WHAT THE TASK REQUIRES: Where the string "fill" appears in a line of the data, show that line.

AVAILABLE RECORDS:
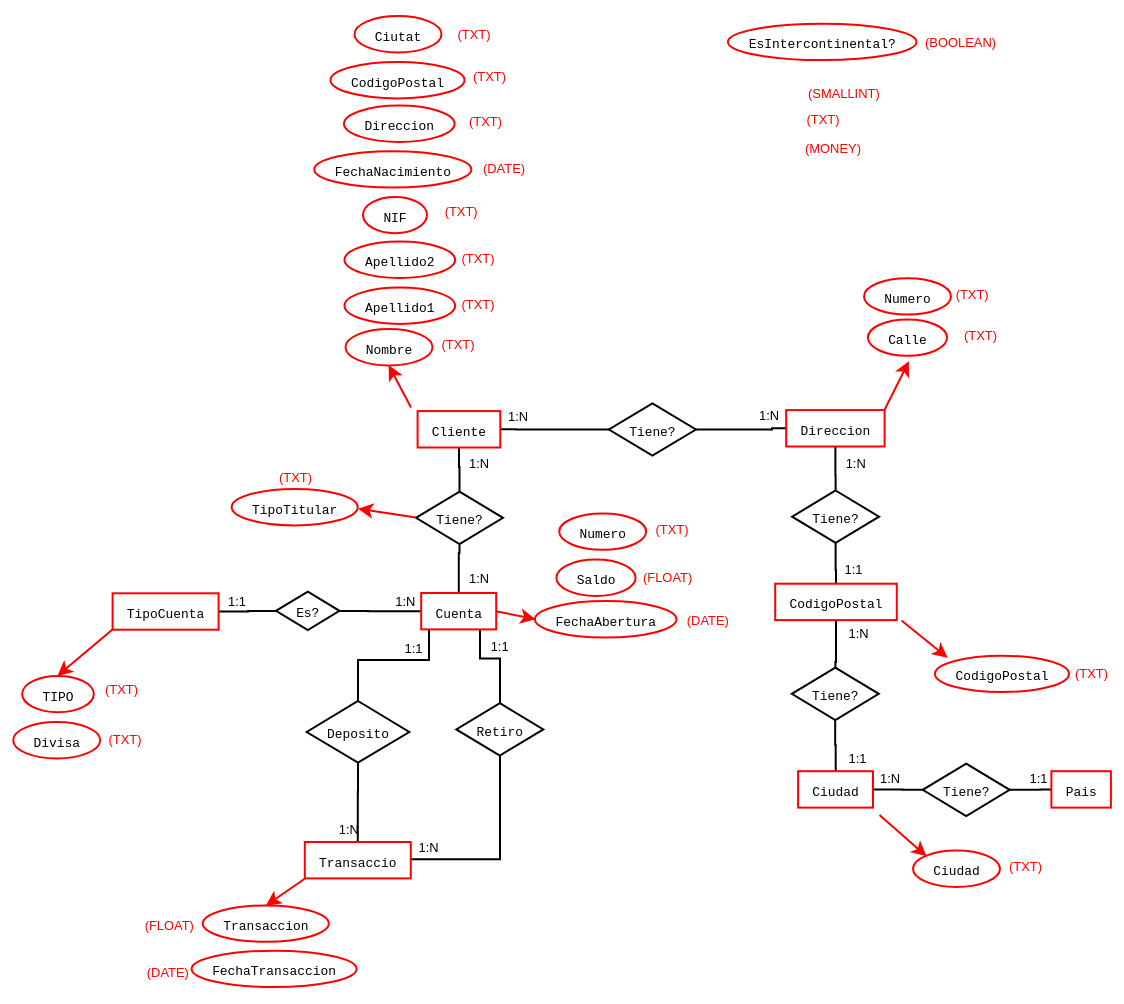
<!DOCTYPE html>
<html lang="es">
<head>
<meta charset="utf-8">
<title>Diagrama entidad-relación</title>
<style>
:root { --paper: #fff; --ink: #000; --accent: #f00; }
* { box-sizing: border-box; }
body { margin: 0; background: var(--paper); }
.diagram { position: relative; width: 1124px; height: 1004px; overflow: hidden; background: var(--paper); color: var(--ink); }
.shapes { position: absolute; inset: 0; display: block; fill: none; stroke-width: 2; }
.relations { stroke: var(--ink); }
.diamonds { fill: var(--paper); stroke: var(--ink); }
.attributes, .entities { fill: var(--paper); stroke: var(--accent); }
.arrows { stroke: var(--accent); }
.arrowhead { fill: var(--accent); stroke: none; }
.node { position: absolute; left: var(--x); top: var(--y); width: var(--w); height: 38px; padding-top: 6.9px; display: flex; align-items: center; justify-content: center; font: 12.92px/16px "Liberation Mono", monospace; white-space: nowrap; }
.type, .cardinality { position: absolute; left: var(--x); top: var(--y); font: 12.92px/16px "Liberation Sans", sans-serif; white-space: nowrap; }
.type { color: var(--accent); }
</style>
</head>
<body>
<main class="diagram">
<svg class="shapes" width="1124" height="1004" viewBox="0 0 1124 1004" aria-hidden="true">
  <defs>
    <marker id="arrow" class="arrowhead" markerUnits="userSpaceOnUse" markerWidth="17" markerHeight="16" refX="14" refY="8" orient="auto">
      <path d="M16 8 .5 15.8 4.5 8 .5 .2Z"/>
    </marker>
    <polygon id="diamond" points="0,-26.2 43.5,0 0,26.2 -43.5,0"/>
  </defs>
  <g class="relations">
    <path d="M500 429.3H516V429.6H609"/>
    <path d="M696 429.5H772V428.3H786"/>
    <path d="M459 447V467H459.5V492"/>
    <path d="M459.5 544V553H458.8V593"/>
    <path d="M219 611.5H248V611H276"/>
    <path d="M339 611H368V611.3H421"/>
    <path d="M429 630V660H358V701"/>
    <path d="M480 630V658.5H500V703"/>
    <path d="M358 763V792H357.8V842"/>
    <path d="M500 755V859.3H410"/>
    <path d="M835.4 447V475H835.6V491"/>
    <path d="M835.6 543V570H836V584"/>
    <path d="M836 620V662H835.4V668"/>
    <path d="M835.2 720V745H835.7V771"/>
    <path d="M873 789.4H903V789.8H923"/>
    <path d="M1009 789.8H1040V789.4H1051"/>
  </g>
  <g class="diamonds">
    <use href="#diamond" x="652.4" y="429.5"/>
    <use href="#diamond" x="459.5" y="517.8"/>
    <use href="#diamond" x="835.6" y="516.7"/>
    <use href="#diamond" x="835.3" y="693.8"/>
    <use href="#diamond" x="966.2" y="789.8"/>
    <use href="#diamond" x="499.8" y="729.4"/>
    <polygon points="307.8,591.7 339.5,610.8 307.8,630 276,610.8"/>
    <polygon points="358,701 409.3,732 358,762.6 306.7,732"/>
  </g>
  <g class="attributes">
    <ellipse cx="398" cy="34.3" rx="43.5" ry="18.2"/>
    <ellipse cx="397.5" cy="80.2" rx="67" ry="18.2"/>
    <ellipse cx="399.3" cy="123.8" rx="55.3" ry="18.2"/>
    <ellipse cx="392.8" cy="169.4" rx="78.5" ry="18.2"/>
    <ellipse cx="395" cy="215.1" rx="32" ry="18.2"/>
    <ellipse cx="399.8" cy="259.8" rx="55.3" ry="18.2"/>
    <ellipse cx="399.8" cy="305.7" rx="55.3" ry="18.2"/>
    <ellipse cx="389" cy="347.2" rx="43.5" ry="18.2"/>
    <ellipse cx="822.2" cy="41.9" rx="94.3" ry="18.2"/>
    <ellipse cx="907.5" cy="296.4" rx="43.5" ry="18.2"/>
    <ellipse cx="907.5" cy="337.6" rx="39.6" ry="18.2"/>
    <ellipse cx="294.7" cy="507.2" rx="63" ry="18.2"/>
    <ellipse cx="602.7" cy="531.6" rx="43.5" ry="18.2"/>
    <ellipse cx="596" cy="577.7" rx="39.6" ry="18.2"/>
    <ellipse cx="605.7" cy="619.3" rx="70.8" ry="18.2"/>
    <ellipse cx="58" cy="694.1" rx="35.8" ry="18.2"/>
    <ellipse cx="56.7" cy="740.3" rx="43.5" ry="18.2"/>
    <ellipse cx="265.8" cy="923.6" rx="63" ry="18.2"/>
    <ellipse cx="274.1" cy="968.9" rx="82.5" ry="18.2"/>
    <ellipse cx="1002" cy="673.9" rx="67" ry="18.2"/>
    <ellipse cx="956.5" cy="868.8" rx="43.5" ry="18.2"/>
  </g>
  <g class="entities">
    <rect x="417.6" y="411.1" width="82.7" height="36.4"/>
    <rect x="786.2" y="410.1" width="98.4" height="36.4"/>
    <rect x="421.2" y="593" width="75" height="36.4"/>
    <rect x="112.6" y="593.3" width="106" height="36.4"/>
    <rect x="304.8" y="842" width="106" height="36.4"/>
    <rect x="775.2" y="583.7" width="121.6" height="36.4"/>
    <rect x="798.1" y="771.2" width="74.9" height="36.4"/>
    <rect x="1051.4" y="771.2" width="59.5" height="36.4"/>
  </g>
  <g class="arrows" marker-end="url(#arrow)">
    <line x1="411" y1="407.5" x2="389.6" y2="367"/>
    <line x1="884.5" y1="410" x2="908" y2="363"/>
    <line x1="416" y1="517.6" x2="360" y2="509"/>
    <line x1="497" y1="611.5" x2="533.5" y2="618.8"/>
    <line x1="112.5" y1="629.5" x2="59" y2="674.6"/>
    <line x1="305" y1="878.5" x2="267.5" y2="904.5"/>
    <line x1="901.5" y1="620.5" x2="946" y2="656.5"/>
    <line x1="879.5" y1="815" x2="925" y2="855"/>
  </g>
</svg>

<div class="node" style="--x:353.5px;--y:15.3px;--w:89px">Ciutat</div>
<div class="node" style="--x:329.5px;--y:61.2px;--w:136px">CodigoPostal</div>
<div class="node" style="--x:343px;--y:104.8px;--w:112.5px">Direccion</div>
<div class="node" style="--x:313.3px;--y:150.4px;--w:159px">FechaNacimiento</div>
<div class="node" style="--x:362px;--y:196.1px;--w:66px">NIF</div>
<div class="node" style="--x:343.5px;--y:240.8px;--w:112.5px">Apellido2</div>
<div class="node" style="--x:343.5px;--y:286.7px;--w:112.5px">Apellido1</div>
<div class="node" style="--x:344.5px;--y:328.2px;--w:89px">Nombre</div>
<div class="node" style="--x:727px;--y:22.9px;--w:190.5px">EsIntercontinental?</div>
<div class="node" style="--x:863px;--y:277.4px;--w:89px">Numero</div>
<div class="node" style="--x:867px;--y:318.6px;--w:81px">Calle</div>
<div class="node" style="--x:230.7px;--y:488.2px;--w:128px">TipoTitular</div>
<div class="node" style="--x:558.2px;--y:512.6px;--w:89px">Numero</div>
<div class="node" style="--x:555.3px;--y:558.7px;--w:81.5px">Saldo</div>
<div class="node" style="--x:534px;--y:600.3px;--w:143.5px">FechaAbertura</div>
<div class="node" style="--x:21.3px;--y:675.1px;--w:73.5px">TIPO</div>
<div class="node" style="--x:12.2px;--y:721.3px;--w:89px">Divisa</div>
<div class="node" style="--x:201.8px;--y:904.6px;--w:128px">Transaccion</div>
<div class="node" style="--x:190.6px;--y:949.9px;--w:167px">FechaTransaccion</div>
<div class="node" style="--x:934px;--y:654.9px;--w:136px">CodigoPostal</div>
<div class="node" style="--x:912px;--y:849.8px;--w:89px">Ciudad</div>

<div class="node" style="--x:416.6px;--y:410.1px;--w:84.6px">Cliente</div>
<div class="node" style="--x:785.2px;--y:409.1px;--w:100.5px">Direccion</div>
<div class="node" style="--x:420.3px;--y:592.1px;--w:77px">Cuenta</div>
<div class="node" style="--x:111.6px;--y:592.3px;--w:108px">TipoCuenta</div>
<div class="node" style="--x:303.8px;--y:841.1px;--w:108px">Transaccio</div>
<div class="node" style="--x:774.2px;--y:582.8px;--w:123.7px">CodigoPostal</div>
<div class="node" style="--x:797px;--y:770.3px;--w:77px">Ciudad</div>
<div class="node" style="--x:1050.5px;--y:770.3px;--w:61.5px">Pais</div>

<div class="node" style="--x:608.9px;--y:410.2px;--w:87px">Tiene?</div>
<div class="node" style="--x:416px;--y:498.3px;--w:87px">Tiene?</div>
<div class="node" style="--x:792.1px;--y:497.2px;--w:87px">Tiene?</div>
<div class="node" style="--x:791.8px;--y:674.3px;--w:87px">Tiene?</div>
<div class="node" style="--x:922.7px;--y:770.3px;--w:87px">Tiene?</div>
<div class="node" style="--x:276px;--y:591.4px;--w:63.5px">Es?</div>
<div class="node" style="--x:306.7px;--y:712.6px;--w:102.6px">Deposito</div>
<div class="node" style="--x:456.3px;--y:710.2px;--w:87px">Retiro</div>

<span class="type" style="--x:457.5px;--y:26.5px">(TXT)</span>
<span class="type" style="--x:473px;--y:68.8px">(TXT)</span>
<span class="type" style="--x:469px;--y:113.5px">(TXT)</span>
<span class="type" style="--x:483px;--y:160.6px">(DATE)</span>
<span class="type" style="--x:444.7px;--y:203.7px">(TXT)</span>
<span class="type" style="--x:461.5px;--y:250.5px">(TXT)</span>
<span class="type" style="--x:461.5px;--y:296.5px">(TXT)</span>
<span class="type" style="--x:441.5px;--y:336.6px">(TXT)</span>
<span class="type" style="--x:925px;--y:34.5px">(BOOLEAN)</span>
<span class="type" style="--x:808px;--y:85.5px">(SMALLINT)</span>
<span class="type" style="--x:806.5px;--y:111.5px">(TXT)</span>
<span class="type" style="--x:805px;--y:140.5px">(MONEY)</span>
<span class="type" style="--x:955.7px;--y:286.7px">(TXT)</span>
<span class="type" style="--x:964px;--y:327.7px">(TXT)</span>
<span class="type" style="--x:279px;--y:469.7px">(TXT)</span>
<span class="type" style="--x:655.5px;--y:521.5px">(TXT)</span>
<span class="type" style="--x:643px;--y:569.5px">(FLOAT)</span>
<span class="type" style="--x:686.8px;--y:612.5px">(DATE)</span>
<span class="type" style="--x:105px;--y:681.5px">(TXT)</span>
<span class="type" style="--x:108.5px;--y:731.7px">(TXT)</span>
<span class="type" style="--x:144.7px;--y:917.7px">(FLOAT)</span>
<span class="type" style="--x:146.8px;--y:964.5px">(DATE)</span>
<span class="type" style="--x:1075px;--y:665.7px">(TXT)</span>
<span class="type" style="--x:1009px;--y:858.7px">(TXT)</span>

<span class="cardinality" style="--x:508px;--y:408.6px">1:N</span>
<span class="cardinality" style="--x:759px;--y:407.6px">1:N</span>
<span class="cardinality" style="--x:469px;--y:455.6px">1:N</span>
<span class="cardinality" style="--x:469px;--y:570.6px">1:N</span>
<span class="cardinality" style="--x:228px;--y:593.6px">1:1</span>
<span class="cardinality" style="--x:395.3px;--y:593.6px">1:N</span>
<span class="cardinality" style="--x:404.5px;--y:640.6px">1:1</span>
<span class="cardinality" style="--x:490.7px;--y:638.6px">1:1</span>
<span class="cardinality" style="--x:338.8px;--y:821.6px">1:N</span>
<span class="cardinality" style="--x:418.5px;--y:839.6px">1:N</span>
<span class="cardinality" style="--x:845.7px;--y:455.6px">1:N</span>
<span class="cardinality" style="--x:844.5px;--y:561.6px">1:1</span>
<span class="cardinality" style="--x:848.5px;--y:625.6px">1:N</span>
<span class="cardinality" style="--x:848.5px;--y:750.6px">1:1</span>
<span class="cardinality" style="--x:880px;--y:770.6px">1:N</span>
<span class="cardinality" style="--x:1029.5px;--y:770.6px">1:1</span>
</main>
</body>
</html>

YOUR RESPONSE:
.shapes { position: absolute; inset: 0; display: block; fill: none; stroke-width: 2; }
.diamonds { fill: var(--paper); stroke: var(--ink); }
.attributes, .entities { fill: var(--paper); stroke: var(--accent); }
.arrowhead { fill: var(--accent); stroke: none; }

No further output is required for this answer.